# HOW TO COMPLETE THIS TASK:
Copy the records below word for word, from the first line through the line that contains "--case: #0457b8;", and leave out any pictures.
--- START ---
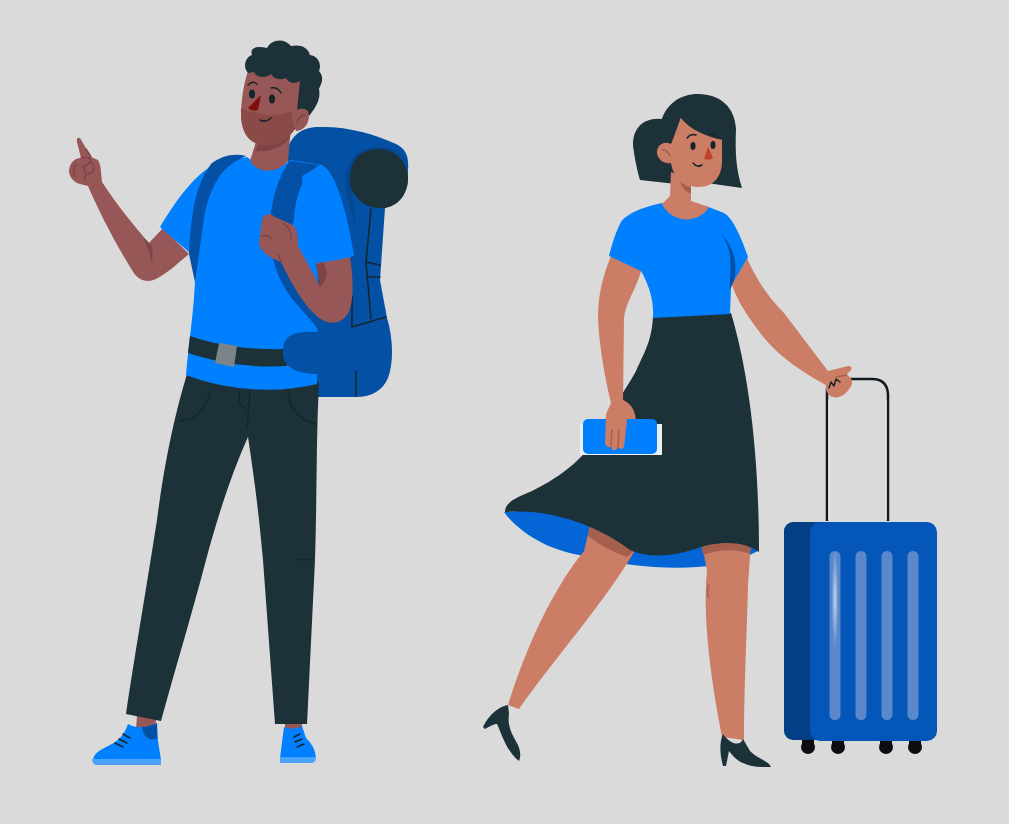
<!DOCTYPE html>
<html lang="en">
<head>
<meta charset="utf-8">
<title>Two travellers</title>
<style>
:root {
  --ground: #dadada;
  --blue: #0080ff;
  --blue-pack: #0450a4;
  --blue-pack-deep: #04468f;
  --blue-lining: #0465d6;
  --case: #0457b8;
  --case-side: #033f85;
  --dark: #1d3138;
  --ink: #14252c;
  --skin-man: #985757;
  --skin-man-shade: #7f4446;
  --beard: #8a4a48;
  --skin-woman: #cb7d66;
  --skin-woman-shade: #a65f4c;
  --nose-man: #7d0f0c;
  --nose-woman: #c0412b;
  --pale: #eef1f4;
}
html, body { margin: 0; background: var(--ground); overflow: hidden; }
svg { display: block; width: 1009px; height: 824px; }
.ground { fill: var(--ground); }
.blue { fill: var(--blue); }
.pack { fill: var(--blue-pack); }
.pack-deep { fill: var(--blue-pack-deep); }
.lining { fill: var(--blue-lining); }
.case { fill: var(--case); }
.case-side { fill: var(--case-side); }
.dark { fill: var(--dark); }
.ink { fill: var(--ink); }
.skin-m { fill: var(--skin-man); }
.shade-m { fill: var(--skin-man-shade); }
.beard { fill: var(--beard); }
.nose-m { fill: var(--nose-man); }
.skin-w { fill: var(--skin-woman); }
.shade-w { fill: var(--skin-woman-shade); }
.nose-w { fill: var(--nose-woman); }
.pale { fill: var(--pale); }
.buckle { fill: #7b8589; }
.sole { fill: #4ba3fb; }
.wheel { fill: #0b0d10; }
.rib { fill: #5a88cb; }
.line { fill: none; stroke: var(--ink); stroke-width: 1.5; stroke-linecap: round; stroke-linejoin: round; }
.fold { fill: none; stroke: var(--skin-man-shade); stroke-width: 1.5; stroke-linecap: round; }
.fold-w { fill: none; stroke: var(--skin-woman-shade); stroke-width: 1.5; stroke-linecap: round; }
</style>
</head>
<body>
<svg viewBox="0 0 1009 824" role="img" aria-label="A man with a backpack pointing and a woman walking with a suitcase">
  <defs>
    <radialGradient id="gleam" cx="0.5" cy="0.28" r="0.3">
      <stop offset="0" stop-color="#c3d5ee"/>
      <stop offset="1" stop-color="#5a88cb"/>
    </radialGradient>
    <rect id="rib" width="11" height="169" y="551" rx="5.5"/>
    <g id="caster">
      <rect x="-6" y="738" width="12" height="6"/>
      <circle cy="747" r="7"/>
    </g>
  </defs>
  <rect class="ground" width="1009" height="824"/>

  <g id="backpacker">
    <g id="backpack">
      <path class="pack" d="M285 160C288 137 300 127 319 127C346 126 375 134 396 144C406 149 409 156 408 170C407 190 400 203 385 208L380 280L387 318C393 337 394 362 388 378C383 390 372 397 356 397H300V170Z"/>
      <path class="pack-deep" d="M346 190C343 168 352 150 376 147C392 146 404 153 407 164C400 151 388 148 377 151C358 154 350 168 352 190L356 230Z"/>
      <circle class="dark" cx="379" cy="179" r="29"/>
      <path class="dark" d="M350 179C350 159 362 149 379 149C395 149 407 161 408 177C408 192 401 205 385 208C365 209 351 197 350 179Z"/>
      <path class="line" d="M371 209L366 262L380 265M367 277H380M366 262L371 319M352 296V327L386 317M356 371V396"/>
    </g>

    <g id="man-shoes">
      <path class="skin-m" d="M137 715H157L154 731H136Z"/>
      <path class="blue" d="M128 724C137 729 147 728 157 723L158 741L161 760H93C94 753 100 750 108 746C119 741 124 735 128 724Z"/>
      <path class="pack" d="M142 727C148 727 153 725 157 723V739C149 741 143 737 142 727Z"/>
      <path class="sole" d="M92 759H161V765H96Q92 764 92 759Z"/>
      <path class="line" d="M115 743L123 747M119 739L127 743M123 734L130 738"/>
      <path class="skin-m" d="M285 720H302V731H285Z"/>
      <path class="blue" d="M284 727Q293 731 302 726L306 738Q315 746 316 758H280Z"/>
      <path class="sole" d="M280 757H316Q316 763 311 763H280Z"/>
      <path class="line" d="M294 737L300 734M295 742L302 739M297 747L304 744"/>
    </g>

    <g id="trousers">
      <path class="dark" d="M187 374L319 382C316 440 317 500 315 560L307 724H275L263 560C258 505 253 470 248 437C233 470 218 515 206 560C193 610 175 670 161 721L126 714C134 660 146 590 157 520Q167 440 187 374Z"/>
      <path class="line" d="M180 421C196 420 207 409 210 390M288 388C288 407 298 420 316 424M250 391L247 429M240 391C238 400 240 407 246 409M296 559Q304 561 312 559"/>
    </g>

    <g id="pointing-arm">
      <path class="skin-m" d="M163 228L149 243C135 227 117 205 102 182C101 172 101 165 98 160L91 157L80 138Q76 137 77 142L81 158C74 158 69 164 69 172C70 178 74 182 80 184L88 186C100 214 117 246 132 270C138 281 147 283 156 279C168 273 178 263 189 254Z"/>
      <path class="shade-m" d="M149 243Q154 246 152 262Q149 252 144 238Z"/>
      <path class="fold" d="M81 158C86 156 91 158 91 162L83 167Q88 172 84 180M91 162C96 166 94 173 88 174M76 164Q72 170 75 177M91 157L86 149"/>
    </g>

    <g id="tshirt">
      <path class="blue" d="M160 227C177 199 196 172 218 163L247 157C262 170 280 170 290 160L322 165C337 174 347 215 354 256L318 263L317 384C276 394 229 391 186 375C189 340 194 310 195 280L190 253Z"/>
      <path class="pack" d="M211 164C221 156 234 153 246 156L236 161C216 173 207 196 203 225L195 282L189 254C191 218 194 187 211 164Z"/>
      <path class="pack" d="M290 161C278 176 271 200 269 230C270 265 283 290 300 308C307 316 314 323 319 331V318C306 304 292 286 287 262L294 218C296 194 303 175 319 165Z"/>
    </g>

    <g id="belt">
      <path class="dark" d="M190 336C219 346 251 350 287 349V366C251 368 218 363 188 353Z"/>
      <path class="buckle" d="M219 343L237 346L234 367L215 363Z"/>
      <path class="pack" d="M285 341C290 332 304 331 317 332L345 330V374H317C300 374 288 369 284 360Q281 350 285 341Z"/>
    </g>

    <g id="strap-arm">
      <path class="skin-m" d="M316 262L350 257C353 276 354 295 350 309C345 323 331 327 319 318C304 306 291 283 281 262C269 258 260 251 259 243L262 220C264 213 270 212 275 217L291 224C297 227 298 234 298 246C306 261 315 276 320 287Z"/>
      <path class="shade-m" d="M316 264L320 287Q325 282 327 275L324 262Z"/>
      <path class="fold" d="M262 236Q268 234 272 239M283 223Q292 229 291 239M281 262L278 254"/>
      <path class="blue" d="M302 176L322 165C337 174 347 215 354 256Q336 261 316 263L306 230Z"/>
    </g>

    <g id="man-head">
      <path class="skin-m" d="M259 132L250 161C258 174 277 174 288 161L291 126Z"/>
      <path class="shade-m" d="M258 144C271 145 284 137 291 124L290 137C282 149 268 152 255 151Z"/>
      <path class="skin-m" d="M248 71C244 83 241 99 241 117C242 136 252 146 267 145C282 144 291 135 295 129C304 132 310 122 309 108L301 68L270 60Z"/>
      <path class="beard" d="M241 108C249 114 257 111 262 114C273 116 281 115 291 111L295 129C287 140 278 145 267 145C250 145 240 134 241 108Z"/>
      <path class="dark" d="M248 73C242 66 246 57 252 55C249 47 258 46 267 48C271 40 283 37 291 46C300 44 308 47 310 55C318 56 322 64 319 71C325 78 321 84 319 89C321 99 316 107 309 116C309 109 304 107 297 110L300 81C293 85 288 82 286 78C279 81 273 78 271 74C265 79 256 77 254 72Z"/>
      <path class="skin-m" d="M292 116C294 109 302 107 307 111C312 118 306 131 296 131Z"/>
      <path class="fold" d="M297 123Q299 115 305 115"/>
      <ellipse class="ink" cx="252" cy="94" rx="3" ry="4.5"/>
      <ellipse class="ink" cx="272" cy="99" rx="3" ry="4.5"/>
      <path class="nose-m" d="M261 95L248 108Q252 112 258 110Z"/>
      <path class="line" d="M248 85Q253 80 257 84M271 88Q278 87 281 93M260 120Q266 123 271 118"/>
    </g>
  </g>

  <g id="walking-woman">
    <g id="suitcase">
      <path d="M827 521V389Q827 379 838 379H872Q887 379 888 394V521" fill="none" stroke="#111a20" stroke-width="2.5"/>
      <path d="M829 520V400M886 520V400" fill="none" stroke="#f2f3f4" stroke-width="1"/>
      <g class="wheel">
        <use href="#caster" x="808"/>
        <use href="#caster" x="838"/>
        <use href="#caster" x="886"/>
        <use href="#caster" x="915"/>
      </g>
      <rect class="case-side" x="784" y="522" width="80" height="218" rx="9"/>
      <rect class="case" x="810" y="522" width="127" height="219" rx="10"/>
      <g class="rib">
        <use href="#rib" x="829.5" fill="url(#gleam)"/>
        <use href="#rib" x="855.5"/>
        <use href="#rib" x="881.5"/>
        <use href="#rib" x="907.5"/>
      </g>
    </g>

    <g id="skirt-lining">
      <path class="lining" d="M504 512C522 536 555 553 588 556C625 567 680 571 715 565Q740 561 758 551L740 520L600 505Z"/>
    </g>

    <g id="legs">
      <path class="skin-w" d="M591 522L584 551C552 590 525 650 508 705L519 709C550 664 605 602 634 552Z"/>
      <path class="shade-w" d="M591 522L588 536Q606 550 627 557L634 550Z"/>
      <path class="skin-w" d="M701 541L707 570C702 620 712 685 722 737L744 740C744 690 747 630 748 585L751 541Z"/>
      <path class="shade-w" d="M701 543L703 555Q728 546 750 554L751 541Z"/>
      <path class="fold-w" d="M709 585Q706 592 709 598"/>
    </g>

    <g id="heels">
      <path class="dark" d="M508 705C500 706 489 714 483 727L485 729C490 726 494 724 497 724C502 735 507 752 519 761Q522 754 518 745C513 736 507 727 509 714Z"/>
      <path class="dark" d="M723 734C719 743 720 755 723 766H726L729 751C737 762 747 768 771 767C768 760 757 759 750 751L743 739C740 747 730 744 723 734Z"/>
    </g>

    <path id="skirt" class="dark" d="M653 316L731 313C748 370 759 450 759 552C744 540 715 541 695 549C672 557 648 558 630 550C601 528 555 508 505 512C505 501 519 497 532 491C563 476 588 455 604 427C615 403 628 386 636 371C645 351 652 340 653 316Z"/>

    <g id="case-arm">
      <path class="skin-w" d="M747 258C756 279 768 297 784 313L828 371L848 366Q853 366 851 370L846 375Q853 377 852 384C848 394 839 399 833 397C828 396 825 390 826 385C801 372 773 352 758 330C747 315 736 299 731 282Z"/>
      <path class="line" d="M829 388L831 382L834 386L836 379L840 382"/>
      <path class="fold-w" d="M836 377L847 375"/>
    </g>

    <g id="ticket-arm">
      <path class="skin-w" d="M620 399C630 402 636 409 636 424H620Z"/>
      <path class="pale" d="M580 424H662V455H580Z"/>
      <rect class="blue" x="583" y="419" width="74" height="35" rx="5"/>
      <path class="skin-w" d="M611 256L642 268C637 288 626 301 624 318L623 402L627 421L624 447Q621 451 618 447L616 450Q612 451 611 447Q606 448 605 443L606 414L611 403C604 374 599 343 598 318C598 295 603 275 611 256Z"/>
      <path class="fold-w" d="M612 430L611 446M619 430L618 447"/>
    </g>

    <g id="blouse">
      <path class="blue" d="M663 203C646 206 627 213 621 222C615 233 612 245 609 256L641 271C650 287 654 302 653 318L730 314L731 286L748 257C742 239 733 218 724 213L706 206Z"/>
      <path class="pack" d="M722 235C733 246 738 262 734 280L730 290C729 270 735 255 722 235Z"/>
    </g>

    <g id="woman-head">
      <path class="dark" d="M667 120C646 115 632 127 633 146C635 160 637 170 640 180L676 184L700 150Z"/>
      <path class="dark" d="M660 125C665 104 680 94 698 94C721 94 735 108 736 129C735 152 736 169 742 188L700 182Z"/>
      <path class="skin-w" d="M671 172L670 196L662 204C672 224 699 224 709 207L691 201V180Z"/>
      <path class="shade-w" d="M680 181Q686 187 691 187V194Q682 190 680 181Z"/>
      <path class="skin-w" d="M681 117C677 128 674 137 671 144C663 140 656 146 657 154C659 161 665 164 671 163C673 177 684 187 699 187C714 187 722 176 722 161V138C707 134 691 126 681 117Z"/>
      <path class="dark" d="M680 117C690 130 707 137 723 140L722 167L729 150L725 119L701 103Z"/>
      <path class="fold-w" d="M662 150Q667 149 670 156"/>
      <ellipse class="ink" cx="693" cy="146" rx="2.5" ry="4"/>
      <ellipse class="ink" cx="713" cy="145" rx="2.5" ry="4"/>
      <path class="nose-w" d="M708 147L713 158Q709 161 704 159Z"/>
      <path class="line" d="M687 138Q691 133 696 135M710 135Q715 133 718 137M693 163Q697 168 702 165"/>
    </g>
  </g>
</svg>
</body>
</html>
--- END ---
# REPLY TO THE TASK:
<!DOCTYPE html>
<html lang="en">
<head>
<meta charset="utf-8">
<title>Two travellers</title>
<style>
:root {
  --ground: #dadada;
  --blue: #0080ff;
  --blue-pack: #0450a4;
  --blue-pack-deep: #04468f;
  --blue-lining: #0465d6;
  --case: #0457b8;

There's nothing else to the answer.